Just over a year later, Bowie has died following an 18-month battle with cancer, just two days after turning 69. He released his most recent CD, “Blackstar,” on his birthday. “Lazarus,” an Off-Broadway continuation of "The Man Who Fell To Earth" featuring old and new music from Bowie, has been one of the hottest tickets in New York since it opened in December. In terms of buzz, it is almost as hot as “Hamilton,” another genre-bending musical,
Like him or not, you have to admire Bowie for constantly pushing the boundaries in music, theatre and film in a career that spanned more than four decades, all of which were on display in the Chicago exhibit and are found in his recent work. I saw him live in the mid 1980s in Houston, on the tour that followed “Let’s Dance,” and remember being as captivated by the visuals as the music. And much of the music was excellent in its own way.
In showcasing his artistry and chameleon-like nature, “David Bowie is Now” provided excellent, thought-provoking insight into his career. If anyone deserved a museum exhibition devoted to his style alone, it was Bowie, but this was much more, proving to be a multimedia feast for the eyes and ears.
I wish I could have taken pictures, but they were strictly verboten, and security was tight. I understand why, and wondered at the time if I could have done it justice, given how difficult it is at times to get good images in museums

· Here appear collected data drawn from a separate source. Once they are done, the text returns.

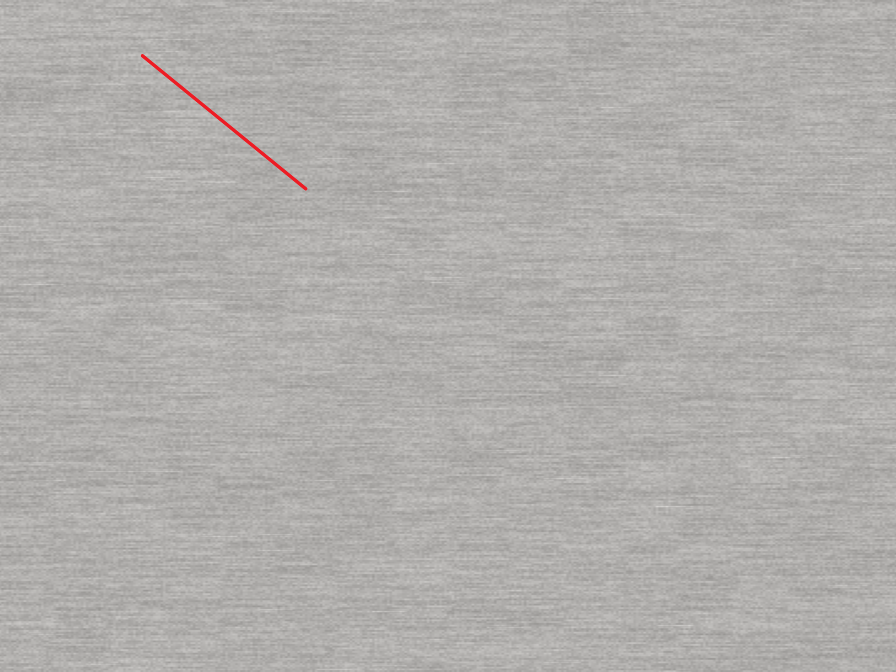
Give the GLSL for this texture, as a Shadertoy shader.

```glsl
// Brushed grey metal with fine horizontal streaks and one thin red diagonal line

// Integer hash of a lattice point, 0 to 1
float hash(ivec2 p, int seed) {
    uint h = uint(p.x) * 1597334677u ^ uint(p.y) * 3812015801u ^ uint(seed) * 2798796415u;
    h = (h ^ (h >> 16)) * 2246822519u;
    h = (h ^ (h >> 13)) * 3266489917u;
    return float((h ^ (h >> 16)) >> 8) / 16777216.0;
}

// Value noise; blend is the share of each cell's width spent on the transition
float grain(vec2 p, float blend, int seed) {
    ivec2 cell = ivec2(floor(p));
    vec2 f = fract(p);
    f.x = smoothstep(1.0 - blend, 1.0, f.x);
    f.y = f.y * f.y * (3.0 - 2.0 * f.y);
    float low = mix(hash(cell, seed), hash(cell + ivec2(1, 0), seed), f.x);
    float high = mix(hash(cell + ivec2(0, 1), seed), hash(cell + ivec2(1, 1), seed), f.x);
    return mix(low, high, f.y);
}

float segmentDistance(vec2 p, vec2 a, vec2 b) {
    vec2 ab = b - a;
    return length(p - a - ab * clamp(dot(p - a, ab) / dot(ab, ab), 0.0, 1.0));
}

void mainImage(out vec4 fragColor, in vec2 fragCoord) {
    vec2 uv = fragCoord / iResolution.y;
    float row = uv.y * 384.0 - 0.5;

    // Streaks from long to short, then speckle
    float light = 0.066 * (grain(vec2(uv.x * 11.8, row), 0.25, 1) - 0.5);
    light += 0.052 * (grain(vec2(uv.x * 55.0, row), 1.0, 2) - 0.5);
    light += 0.085 * (grain(vec2(uv.x * 270.0, row), 1.0, 3) - 0.5);

    // Faint column patches and broad bands
    light += 0.020 * (grain(vec2(uv.x * 11.8, uv.y * 26.0), 0.06, 4) - 0.5);
    light += 0.016 * (grain(vec2(uv.x * 3.0, uv.y * 60.0), 1.0, 5) - 0.5);

    // Sparse bright scratches
    float scratch = grain(vec2(uv.x * 11.8 + 0.4, row), 0.5, 6);
    light += 0.065 * smoothstep(0.95, 1.0, scratch);

    vec3 color = vec3(0.690, 0.683, 0.674) + light;

    // Red line
    float d = segmentDistance(uv, vec2(0.212, 0.917), vec2(0.455, 0.719));
    float pixel = 1.0 / iResolution.y;
    float line = 1.0 - smoothstep(-0.5 * pixel, 0.5 * pixel, d - 0.0025);
    color = mix(color, vec3(0.93, 0.11, 0.14), line);

    fragColor = vec4(color, 1.0);
}
```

At the same time, I’m sure copyright and intellectual property were not the only reasons Bowie refused to allow photography. If anything, he was always the one in control of his ever-shifting image.
Another icon gone too soon.
Note: After writing this tribute just hours after the announcement of Bowie's death, I updated it with more observations for NoDepression.com. Check out the updated version here.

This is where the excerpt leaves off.